I couldn’t help it.
Two lines of small, circular lights weaved in and out of one another. Sounds filled the room as a group of us stood motionless on the hard, concrete ground, looking up to the ceiling. I was studying the metal bracket that held up the lights and the mechanics of their movement when I spotted one of the lights was out.
Round and dull as a flat tyre.
The lights were moving forwards and backwards, and up and down, slowly, in time with music. This one lifeless vessel was carried along with them: empty; void. And I couldn’t take my eyes off it, fixated on the one light that didn’t work.
A different place on a different day, I visited the magical Story Museum in Oxford. I felt a pang of disappointment when the gallery assistant said the animated cricket in the corner of a room full of paper insects wasn’t working that day.
The feeling passed in a fraction of a second, since there were plenty of other brightly-coloured creatures for my children to interact with in their Brilli-ANT exhibition. Every ant and butterfly and beetle had a story to tell when you sparked the ignition.
Despite everyone’s best intentions, we’ve been forced to accept these common frustrations, haven’t we? If you’ve used any item of technology ― ever, you’ve experienced a technological breakdown of some kind. It’s unavoidable, which means surely the most important thing I can do is be mindful about protecting the experience as a greater whole to overcome it (because we all know it’s sod’s law a tech failure will happen at the most inopportune moment possible).
How to protect the interaction
I’ll be using light as part of my exhibition to help visitors make important connections with their own feelings, and uncovering a deeply rooted story of their own is kind of the point. What if a light goes out at the exact moment it’s supposed to shine in response to someone’s touch?
Even without a point of physical connection, the problem with failing technology still lingers. Imagine this mesmerising display by urban artist, SpY, with one of the LED lights flickering.
At best: It’s an annoying distraction.
At worst: Your absorption = broken altogether.
Examining the potential issues is a stark reminder to keep things simple. To work on art that can be easily fixed.

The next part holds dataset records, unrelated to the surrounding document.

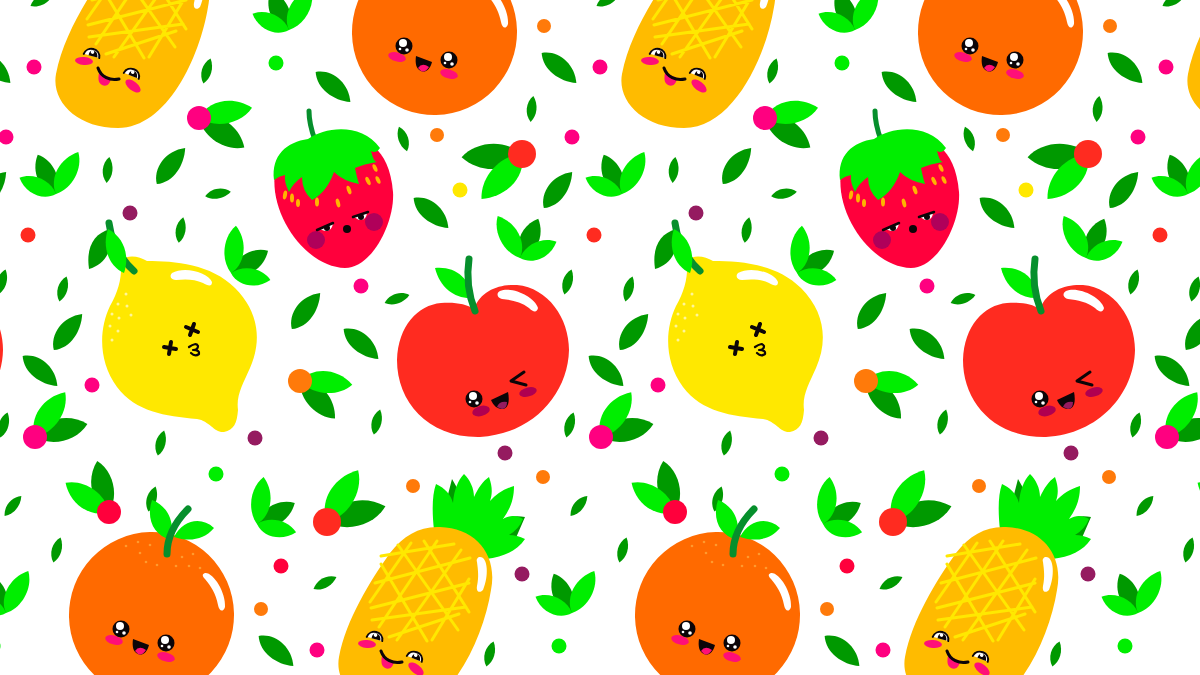
<!DOCTYPE html>
<html lang="en">
<head>
<meta charset="utf-8">
<title>Happy fruit pattern</title>
<style>
:root{--paper:#fff;--leaf:#00ee00;--forest:#009900;--stem:#068f2c;--orange:#ff6a00;--dot-orange:#ff7a0a;--gold:#ffbb00;--lemon:#ffe800;--red:#ff2b20;--berry:#ff003c;--magenta:#ff0080;--plum:#951b60;--ink:#0c0508;--blush:#ff0f78;--seed:#ffb400}
html,body{margin:0;width:1200px;height:675px;overflow:hidden;background:var(--paper)}
svg{display:block}
.leaf{fill:var(--leaf)}.forest{fill:var(--forest)}.ink{fill:var(--ink)}.white{fill:#fff}.blush{fill:var(--blush)}
.orange{fill:var(--dot-orange)}.magenta{fill:var(--magenta)}.plum{fill:var(--plum)}.red{fill:var(--red)}.berry{fill:var(--berry)}.yellow{fill:var(--lemon)}
.stem{fill:none;stroke:var(--stem);stroke-width:7;stroke-linecap:round}
.line{fill:none;stroke:var(--ink);stroke-width:3;stroke-linecap:round;stroke-linejoin:round}
.grid{fill:none;stroke:var(--lemon);stroke-width:3;stroke-linecap:round}
</style>
</head>
<body>
<svg width="1200" height="675" viewBox="0 0 1200 675" role="img" aria-label="Repeating pattern of smiling fruit, leaves and dots">
<defs>
<path id="leaf-large" d="M-23 0C-13-13 9-14 23 0C9 10-11 12-23 0Z"/>
<path id="leaf-small" d="M-13 0C-6-7 6-7 13 0C5 6-6 6-13 0Z"/>
<path id="blade" d="M0 0C12-16 38-16 54 0C40 14 14 14 0 0Z"/>
<g id="sprig">
  <use href="#blade" class="forest" transform="rotate(-115) scale(.8 .85)"/>
  <use href="#blade" class="leaf" transform="rotate(-62) scale(.88 .85)"/>
  <use href="#blade" class="leaf" transform="rotate(-156) scale(.74 .75)"/>
</g>
<g id="eye">
  <circle r="8.5" class="ink"/>
  <circle cx="-1" cy="-3" r="4" class="white"/>
  <circle cx="3" cy="4" r="1.8" class="white"/>
  <circle cx="-4" cy="3" r="1.3" class="white"/>
</g>
<g id="sleepy-eye">
  <path class="white" d="M-8 2C-7-8 7-9 8 2Z"/>
  <path class="ink" d="M-3 2C-4-5 5-6 6 2Z"/>
  <circle cx="0" cy="-2" r="1.8" class="white"/>
  <path class="line" stroke-width="2" d="M-8 2C-7-7 7-8 8 2" style="stroke-width:2"/>
</g>

<g id="strawberry">
  <path class="berry" d="M275 172C269 215 306 267 345 268C372 268 395 222 393 192C391 169 384 155 374 147L290 150Z"/>
  <g fill="var(--seed)">
    <ellipse cx="285" cy="195" rx="2" ry="4.5" transform="rotate(10 285 195)"/>
    <ellipse cx="292" cy="198" rx="2" ry="4.5"/>
    <ellipse cx="298" cy="203" rx="2" ry="4"/>
    <ellipse cx="317" cy="202" rx="2" ry="4.5"/>
    <ellipse cx="338" cy="203" rx="2" ry="4.5" transform="rotate(-15 338 203)"/>
    <ellipse cx="349" cy="190" rx="2" ry="4.5" transform="rotate(-20 349 190)"/>
    <ellipse cx="368" cy="181" rx="2" ry="4.5" transform="rotate(-25 368 181)"/>
    <ellipse cx="375" cy="168" rx="2" ry="4" transform="rotate(-25 375 168)"/>
    <ellipse cx="378" cy="180" rx="2" ry="4" transform="rotate(-25 378 180)"/>
  </g>
  <path class="stem" style="stroke-width:5" d="M315 140Q309 124 309 111"/>
  <path class="leaf" d="M274 180C271 155 287 142 308 139C325 127 361 122 380 148Q376 154 371 151Q374 163 377 162Q364 164 355 168Q357 178 359 184Q343 181 334 172Q327 192 312 200Q302 191 302 177Q293 183 289 192Q284 182 285 175Q279 176 274 180Z"/>
  <circle cx="316" cy="240" r="9" fill="#b0005a"/>
  <circle cx="374" cy="222" r="9" fill="#b0005a"/>
  <path class="white" d="M319 229L333 224Q331 232 325 231ZM354 217L367 213Q366 221 359 220Z"/>
  <circle cx="327" cy="228" r="3" class="ink"/><circle cx="361" cy="217" r="3" class="ink"/>
  <path class="line" style="stroke-width:2.5" d="M317 230L333 223M353 217L368 212"/>
  <circle cx="347" cy="229" r="4" class="ink"/>
</g>

<g id="lemon">
  <path class="yellow" d="M121 261C127 254 139 256 147 261C175 261 211 264 235 288C259 312 262 341 250 368C243 384 236 395 238 410C237 423 234 430 224 432C214 433 210 421 197 419C165 416 136 412 117 387C98 361 99 329 110 306C119 290 122 277 121 261Z"/>
  <path class="white" d="M172 273C184 266 208 272 212 282C212 287 208 286 203 283C195 279 185 279 176 280C171 280 169 276 172 273Z"/>
  <g fill="#fff59a"><circle cx="126" cy="294" r="1.5"/><circle cx="118" cy="304" r="1.5"/><circle cx="127" cy="306" r="1.5"/><circle cx="112" cy="314" r="1.5"/><circle cx="119" cy="318" r="1.5"/><circle cx="131" cy="315" r="1.5"/><circle cx="110" cy="326" r="1.5"/><circle cx="118" cy="331" r="1.5"/><circle cx="112" cy="340" r="1.5"/></g>
  <path class="forest" d="M89 269C86 248 93 234 110 229C114 249 106 264 89 269Z"/>
  <path class="stem" d="M134 271Q113 252 109 223"/>
  <path class="leaf" d="M108 229C124 237 130 256 124 273C108 266 102 246 108 229Z"/>
  <path class="line" style="stroke-width:4" d="M186 327L198 332M194 324L190 335M164 347L176 349M171 342L169 354"/>
  <path class="line" style="stroke-width:2.2" d="M189 347Q196 342 198 346Q198 350 193 350Q200 350 199 354Q195 357 191 353"/>
</g>

<g id="apple">
  <path class="red" d="M474 309C481 290 500 284 517 285C548 288 569 318 569 350C568 394 533 434 480 437C428 438 397 402 397 360C398 326 418 305 441 303C456 302 466 304 474 309Z"/>
  <path class="leaf" d="M435 268C455 266 470 278 472 298C455 299 440 288 435 268Z"/>
  <path class="stem" d="M475 311Q465 286 469 259"/>
  <path class="white" d="M500 291C512 286 535 297 538 308C537 313 533 312 529 308C521 302 512 300 502 299C497 298 496 293 500 291Z"/>
  <ellipse cx="481" cy="411" rx="9" ry="5" fill="#b00050" transform="rotate(-15 481 411)"/>
  <ellipse cx="528" cy="392" rx="9" ry="4.5" fill="#b00050" transform="rotate(-15 528 392)"/>
  <use href="#eye" x="474" y="399"/>
  <path class="line" d="M524 372L511 381L526 385"/>
  <path class="ink" d="M491 400L508 392C510 402 508 409 502 409C497 409 493 405 491 400Z"/>
  <path class="plum" d="M497 407Q499 401 507 402Q507 409 502 409Z"/>
</g>

<g id="orange-fruit">
  <ellipse cx="151.5" cy="615" rx="82.5" ry="83" fill="var(--orange)" transform="rotate(10 151 615)"/>
  <g fill="#ff9a2e"><circle cx="126" cy="546" r="1.3"/><circle cx="138" cy="542" r="1.3"/><circle cx="150" cy="545" r="1.3"/><circle cx="140" cy="553" r="1.3"/><circle cx="146" cy="562" r="1.3"/><circle cx="157" cy="565" r="1.3"/><circle cx="176" cy="566" r="1.3"/><circle cx="182" cy="557" r="1.3"/><circle cx="193" cy="554" r="1.3"/><circle cx="189" cy="566" r="1.3"/><circle cx="200" cy="568" r="1.3"/></g>
  <path class="leaf" d="M152 500C168 506 175 522 171 540C153 535 146 518 152 500ZM174 537C183 520 201 516 214 528C204 540 189 542 174 537Z"/>
  <path class="stem" d="M167 554Q167 530 188 509"/>
  <path class="white" d="M205 573C213 572 226 592 225 607C223 613 219 611 218 605C216 594 211 586 205 579C202 576 202 574 205 573Z"/>
  <ellipse cx="114" cy="640" rx="9" ry="4.5" class="blush" transform="rotate(14 114 640)"/>
  <ellipse cx="166" cy="657" rx="9" ry="4.5" class="blush" transform="rotate(14 166 657)"/>
  <use href="#eye" x="121" y="629"/><use href="#eye" x="166" y="643"/>
  <path class="ink" d="M133 639L149 645C147 653 142 656 138 654C133 652 132 646 133 639Z"/>
  <path class="blush" d="M135 651Q139 645 146 650Q142 656 138 654Z"/>
</g>

<g id="pineapple">
  <path class="forest" d="M444 510L452 479L464 500ZM490 530Q505 513 525 517L515 540Z"/>
  <path class="leaf" d="M434 530C432 512 432 495 436 484C445 488 451 495 453 503C454 490 458 480 464 474C470 480 474 488 474 497C478 488 483 481 489 477C493 488 492 495 490 501C496 494 504 489 514 486C514 500 510 509 503 519C511 514 518 516 523 519Q519 529 509 535Q517 535 525 539C517 551 504 557 486 559Z"/>
  <path fill="var(--gold)" d="M440 527C476 528 498 555 491 590C483 640 450 711 401 711C360 711 334 684 339 657C346 620 370 581 390 553C404 535 420 526 440 527Z"/>
  <path class="grid" d="M381 556L454 544M375 583L470 558M371 608L469 583M372 620L466 607M389 637L459 614M381 564L427 641M398 545L458 630M424 541L469 612M370 602L411 543M379 627L437 541M397 640L461 550M432 640L469 579"/>
  <path class="white" d="M480 557C488 557 489 576 483 590C479 594 476 591 477 586C479 577 478 570 477 562C476 559 478 557 480 557Z"/>
  <ellipse cx="367" cy="644" rx="9" ry="4" class="blush" transform="rotate(5 367 644)"/>
  <ellipse cx="416" cy="669" rx="9" ry="4.5" class="blush" transform="rotate(38 416 669)"/>
  <use href="#sleepy-eye" transform="translate(375 637) rotate(15)"/>
  <use href="#sleepy-eye" transform="translate(415 657) rotate(22)"/>
  <path class="blush" d="M382 656L394 661C393 668 389 670 385 668C381 666 381 661 382 656Z"/>
  <path class="line" d="M381 651C384 660 393 664 402 662"/>
</g>

<g id="loose-leaves" class="forest">
  <use href="#leaf-large" transform="translate(333 87) rotate(41)"/>
  <use href="#leaf-large" transform="translate(431 213) rotate(41)"/>
  <use href="#leaf-large" transform="translate(361 344) rotate(41)"/>
  <use href="#leaf-large" transform="translate(40 371) rotate(41)"/>
  <use href="#leaf-large" transform="translate(276 651) rotate(41)"/>
  <use href="#leaf-large" transform="translate(171 166) rotate(-52)"/>
  <use href="#leaf-large" transform="translate(558 190) rotate(-52)"/>
  <use href="#leaf-large" transform="translate(306 311) rotate(-52)"/>
  <use href="#leaf-large" transform="translate(68 332) rotate(-52)"/>
  <use href="#leaf-small" transform="translate(532 109) rotate(-84)"/>
  <use href="#leaf-small" transform="translate(403 139) rotate(72)"/>
  <use href="#leaf-small" transform="translate(108 170) rotate(-84)"/>
  <use href="#leaf-small" transform="translate(181 230) rotate(-80)"/>
  <use href="#leaf-small" transform="translate(63 289) rotate(-74)"/>
  <use href="#leaf-small" transform="translate(568 282) rotate(-74)"/>
  <use href="#leaf-small" transform="translate(377 422) rotate(-76)"/>
  <use href="#leaf-small" transform="translate(570 425) rotate(-74)"/>
  <use href="#leaf-small" transform="translate(161 443) rotate(-76)"/>
  <use href="#leaf-small" transform="translate(152 499) rotate(-74)"/>
  <use href="#leaf-small" transform="translate(57 550) rotate(-74)"/>
  <use href="#leaf-small" transform="translate(490 654) rotate(-74)"/>
  <use href="#leaf-small" transform="translate(218 194) rotate(-10)"/>
  <use href="#leaf-small" transform="translate(397 299) rotate(-18)"/>
  <use href="#leaf-small" transform="translate(325 583) rotate(-28)"/>
  <use href="#leaf-small" transform="translate(13 506) rotate(-50)"/>
</g>

<g id="sprigs">
  <use href="#sprig" transform="translate(56 194)"/>
  <use href="#sprig" transform="translate(572 613)"/>
  <use href="#sprig" transform="translate(520 258) rotate(0) scale(-1 1)"/>
  <use href="#sprig" transform="translate(231 273) rotate(34) scale(-1 1)"/>
  <use href="#sprig" transform="translate(257 524) rotate(36) scale(-1 1)"/>
</g>

<g id="berries">
  <g transform="translate(199 118)"><use href="#blade" class="forest" transform="rotate(33)"/><use href="#blade" class="leaf" transform="rotate(-11)"/><circle r="12" class="magenta"/></g>
  <g transform="translate(522 154)"><use href="#blade" class="forest" transform="rotate(177) scale(1.12)"/><use href="#blade" class="leaf" transform="rotate(132) scale(1.12)"/><circle r="14" class="red"/></g>
  <g transform="translate(300 381)"><use href="#blade" class="forest" transform="rotate(47) scale(.95)"/><use href="#blade" class="leaf" transform="rotate(4) scale(.97)"/><circle r="12" class="orange"/></g>
  <g transform="translate(35 437)"><use href="#blade" class="forest" transform="rotate(-14)"/><use href="#blade" class="leaf" transform="rotate(-56)"/><circle r="12" class="magenta"/></g>
  <g transform="translate(109 512)"><use href="#blade" class="forest" transform="rotate(-103) scale(.97)"/><use href="#blade" class="leaf" transform="rotate(-146) scale(.97)"/><circle r="12" class="berry"/></g>
  <g transform="translate(327 522)"><use href="#blade" class="forest" transform="rotate(-15) scale(1.12)"/><use href="#blade" class="leaf" transform="rotate(-59) scale(1.12)"/><circle r="14" class="red"/></g>
</g>

<g id="dots">
  <g class="orange"><circle cx="437" cy="135" r="7"/><circle cx="413" cy="486" r="7"/><circle cx="543" cy="477" r="7"/><circle cx="261" cy="609" r="7"/></g>
  <g class="magenta"><circle cx="572" cy="137" r="7.5"/><circle cx="361" cy="286" r="7.5"/><circle cx="92" cy="385" r="7.5"/><circle cx="317" cy="650" r="7.5"/></g>
  <g class="plum"><circle cx="130" cy="213" r="7.5"/><circle cx="255" cy="438" r="7.5"/><circle cx="505" cy="453" r="7.5"/><circle cx="522" cy="574" r="7.5"/></g>
  <g class="leaf"><circle cx="216" cy="474" r="7.5"/><circle cx="559" cy="646" r="7.5"/></g>
  <circle cx="460" cy="190" r="7.5" class="yellow"/>
  <circle cx="28" cy="235" r="7.5" class="red"/>
  <circle cx="281" cy="566" r="7.5" class="berry"/>
</g>

<g id="tile">
  <use href="#loose-leaves"/><use href="#sprigs"/><use href="#berries"/><use href="#dots"/>
  <use href="#strawberry"/><use href="#lemon"/><use href="#apple"/><use href="#orange-fruit"/><use href="#pineapple"/>
</g>
</defs>

<rect width="1200" height="675" fill="var(--paper)"/>
<g id="upper-row">
  <use href="#tile" x="-283" y="-583"/><use href="#tile" x="283" y="-583"/><use href="#tile" x="849" y="-583"/>
</g>
<g id="main-row">
  <use href="#tile" x="-566"/><use href="#tile"/><use href="#tile" x="566"/><use href="#tile" x="1132"/>
</g>
</svg>
</body>
</html>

On a fluid experience the audience can involve themselves in without putting too much pressure on yourself as the creator.
You can only control what you can control
I repeat this to myself quite often as a reminder you can’t control the uncontrollable, but there’s more in the immersive context.
Beyond the flashing lights and the huge screens and the music and experience, I’d hope to uncover the simplest of ideas behind an artistic creation. Like this one, from A Couple (of swings) by artist Mona Hatoum. The Herbert Art Gallery hangs a sign next to her installation that reads:
“A pair of glass swings, suspended from the ceiling by chains, face each other as a visual metaphor for the fragility of togetherness. If either was used, they would both shatter.”Review by Leigh Mencarini
The idea that the swings collide is as impactful as the moment Del Boy and Rodney destroy the chandelier in Only Fools and Horses.
I stared at these two swings for ages… No matter which way you imagine them moving, Mona Hatoum has got you. You can’t deny the risk and sense of fragility she wants you to feel 🤌 *chef’s kiss*
This whole installation is a magic spell, woven out of the simplest notion.
Managing tech (and managing without)
With the best will and experience in the world, technology will always be temperamental.
My kind of immersive releases something from deep within your psyche and it’s not the tech alone that encourages this to unfold. It’s a focus on our humanity we rarely get to stop and hold hands with in this crazy world we live in. With the rise of AI, we have to explore and celebrate our human strengths even more, and an immersive experience enhanced by, but not dependent on technology has the potential to leave visitors a little bit cosmically altered by their experience.
What truer value can there be to a work of immersive art than one that stirs your soul and stays nestled like a jewel in your memory bank, potentially forever.
There’s so much enjoyable immersive art centred on technology, but I see others asking the same question: Where do we go beyond that, now the tech has been explored and becomes established?
In the end, it’s the communal strength of our human spirit that can’t be broken or be snuffed out.
Main image created using Midjourney